Of course, it works well and creates synergy only when there is mutual respect and resolution of disagreements. And children who see their parents argue (hopefully never violently or threateningly) need also to see them work it out. When appropriate, parents need to make a point of telling their children what they disagreed on and how they resolved it. This teaches kids that it is good to have your own opinions, but also good to talk things through and learn from each other.
I (Richard) once sat by a marriage therapist on an airplane who, learning that I wrote books on the subject of family, told me that over the course of his long practice, he had discovered three kinds of marriages that were totally conflict free. Fascinated, I prepared to take notes.
The first, he said, is a union where one is so totally dominant and the other such a doormat that there is never any disagreement. One just calls all the shots and the other one goes along.
A little disappointed, I still had hopes for the other two. The second type of conflict-free marriage, he said, is where the two partners live such separate lives and operate on such different tracks that there is not enough overlap to produce a disagreement.

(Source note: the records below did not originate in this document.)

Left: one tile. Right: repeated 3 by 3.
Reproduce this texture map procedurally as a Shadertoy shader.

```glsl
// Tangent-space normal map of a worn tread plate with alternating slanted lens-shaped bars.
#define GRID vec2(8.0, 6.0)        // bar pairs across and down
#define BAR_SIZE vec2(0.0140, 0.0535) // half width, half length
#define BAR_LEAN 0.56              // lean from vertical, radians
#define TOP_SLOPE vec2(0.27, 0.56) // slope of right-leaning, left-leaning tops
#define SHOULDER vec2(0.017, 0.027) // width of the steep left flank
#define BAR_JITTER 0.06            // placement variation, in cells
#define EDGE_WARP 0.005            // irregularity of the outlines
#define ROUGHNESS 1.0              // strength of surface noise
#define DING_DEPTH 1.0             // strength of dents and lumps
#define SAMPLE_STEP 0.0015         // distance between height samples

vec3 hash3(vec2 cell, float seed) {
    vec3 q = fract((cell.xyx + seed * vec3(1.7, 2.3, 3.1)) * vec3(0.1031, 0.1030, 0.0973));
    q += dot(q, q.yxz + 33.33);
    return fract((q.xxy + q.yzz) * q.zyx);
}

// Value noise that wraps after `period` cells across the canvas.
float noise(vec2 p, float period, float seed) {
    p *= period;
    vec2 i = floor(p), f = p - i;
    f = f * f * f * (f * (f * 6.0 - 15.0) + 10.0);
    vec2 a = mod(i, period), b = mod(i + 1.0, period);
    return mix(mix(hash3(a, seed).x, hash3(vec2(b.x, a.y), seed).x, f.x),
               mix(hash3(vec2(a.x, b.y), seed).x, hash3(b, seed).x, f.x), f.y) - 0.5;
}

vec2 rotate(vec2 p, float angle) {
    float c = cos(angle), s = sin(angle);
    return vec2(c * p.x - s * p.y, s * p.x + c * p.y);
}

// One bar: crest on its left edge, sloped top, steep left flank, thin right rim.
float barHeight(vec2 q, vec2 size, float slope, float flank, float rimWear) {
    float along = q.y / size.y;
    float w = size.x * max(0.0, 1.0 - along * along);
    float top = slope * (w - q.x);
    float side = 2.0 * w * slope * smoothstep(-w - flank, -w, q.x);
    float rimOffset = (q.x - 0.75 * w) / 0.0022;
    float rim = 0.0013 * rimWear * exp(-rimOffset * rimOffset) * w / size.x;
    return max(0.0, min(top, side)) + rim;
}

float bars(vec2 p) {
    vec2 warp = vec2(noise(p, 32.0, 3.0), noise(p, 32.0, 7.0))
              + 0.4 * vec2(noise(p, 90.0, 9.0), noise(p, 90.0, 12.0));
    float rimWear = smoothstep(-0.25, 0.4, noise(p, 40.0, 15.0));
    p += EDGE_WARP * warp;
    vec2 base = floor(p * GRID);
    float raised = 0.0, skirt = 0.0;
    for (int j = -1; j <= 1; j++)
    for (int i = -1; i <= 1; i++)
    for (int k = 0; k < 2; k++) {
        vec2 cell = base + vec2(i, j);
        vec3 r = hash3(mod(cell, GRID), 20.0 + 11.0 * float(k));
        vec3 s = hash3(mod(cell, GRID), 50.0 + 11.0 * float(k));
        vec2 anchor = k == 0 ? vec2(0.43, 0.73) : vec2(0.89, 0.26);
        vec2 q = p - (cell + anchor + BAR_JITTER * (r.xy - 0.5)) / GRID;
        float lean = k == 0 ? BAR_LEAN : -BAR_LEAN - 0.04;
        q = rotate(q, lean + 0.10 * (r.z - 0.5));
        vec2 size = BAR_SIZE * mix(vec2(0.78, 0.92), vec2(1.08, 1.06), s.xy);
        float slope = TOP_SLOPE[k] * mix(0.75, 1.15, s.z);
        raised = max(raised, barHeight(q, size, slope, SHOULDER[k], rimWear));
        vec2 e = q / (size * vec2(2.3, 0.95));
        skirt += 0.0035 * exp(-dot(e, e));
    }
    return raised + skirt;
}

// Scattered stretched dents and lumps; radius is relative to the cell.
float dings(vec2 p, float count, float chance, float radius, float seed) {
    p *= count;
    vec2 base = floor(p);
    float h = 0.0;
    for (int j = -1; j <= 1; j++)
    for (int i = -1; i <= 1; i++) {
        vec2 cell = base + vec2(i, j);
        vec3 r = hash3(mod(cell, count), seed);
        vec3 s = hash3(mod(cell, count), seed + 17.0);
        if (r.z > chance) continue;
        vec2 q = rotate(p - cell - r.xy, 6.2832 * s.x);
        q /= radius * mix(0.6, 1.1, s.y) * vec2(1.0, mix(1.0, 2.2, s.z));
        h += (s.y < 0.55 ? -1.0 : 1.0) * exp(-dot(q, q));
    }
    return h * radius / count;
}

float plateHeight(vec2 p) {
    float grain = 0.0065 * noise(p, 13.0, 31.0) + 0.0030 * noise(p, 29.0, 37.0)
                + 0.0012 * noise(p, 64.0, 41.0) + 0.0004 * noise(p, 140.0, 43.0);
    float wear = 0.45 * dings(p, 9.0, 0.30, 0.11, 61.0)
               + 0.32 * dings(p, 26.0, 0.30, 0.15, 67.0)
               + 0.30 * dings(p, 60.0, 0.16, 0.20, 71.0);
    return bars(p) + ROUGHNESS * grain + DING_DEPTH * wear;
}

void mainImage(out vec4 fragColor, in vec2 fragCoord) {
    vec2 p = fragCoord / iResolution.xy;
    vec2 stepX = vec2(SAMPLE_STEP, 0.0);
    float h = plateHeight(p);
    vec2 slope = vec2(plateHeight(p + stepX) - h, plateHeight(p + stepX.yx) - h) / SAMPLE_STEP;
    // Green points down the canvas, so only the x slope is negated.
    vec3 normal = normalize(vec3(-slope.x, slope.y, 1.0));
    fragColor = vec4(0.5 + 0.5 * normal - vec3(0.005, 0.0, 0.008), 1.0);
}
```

Well, maybe the last one will be hopeful and good, I thought.
“The third kind of no-conflict marriage,” he said, “is where one of the two is dead.”
One way to develop marital synergy, and to dissipate conflict and minimize disagreement, is to have a private, weekly “feelings session” or “testimony meeting” where the two of you, in a respectful if not spiritual environment, each take a few minutes to share your feelings with each other. Start with the positive, but share any moments when you felt misunderstood or disrespected during the past week, and take the opportunity to apologize for any hurt you may have caused. Talk about your love and your beliefs, and share your heart.
Way back before we were married, someone told us to “never go to bed mad,” and to “never let the sun set on a disagreement.” We tried to follow that advice, but we were up way too late on way too many nights. And some of the arguments got worse as the hour got later.
We finally modified the motto to: “Never let the week end without resolving any hurt feelings or disagreements.” In the peace and spirit and respect of a private couple meeting, this usually seemed relatively easy to do.
Marriage can become a genuinely synergistic relationship where the developing oneness of the two of you never robs your individuality and yet becomes greater than the sum of its parts and eventually creates a combined entity that is more capable, more joyful and more perfectable than either by itself.
Richard and Linda Eyre are New York Times No. 1 best-selling authors who lecture throughout the world on family-related topics. Visit them anytime at EyresFreeBooks.com or at valuesparenting.com, and follow Linda’s blog at eyrealm.blogspot.com.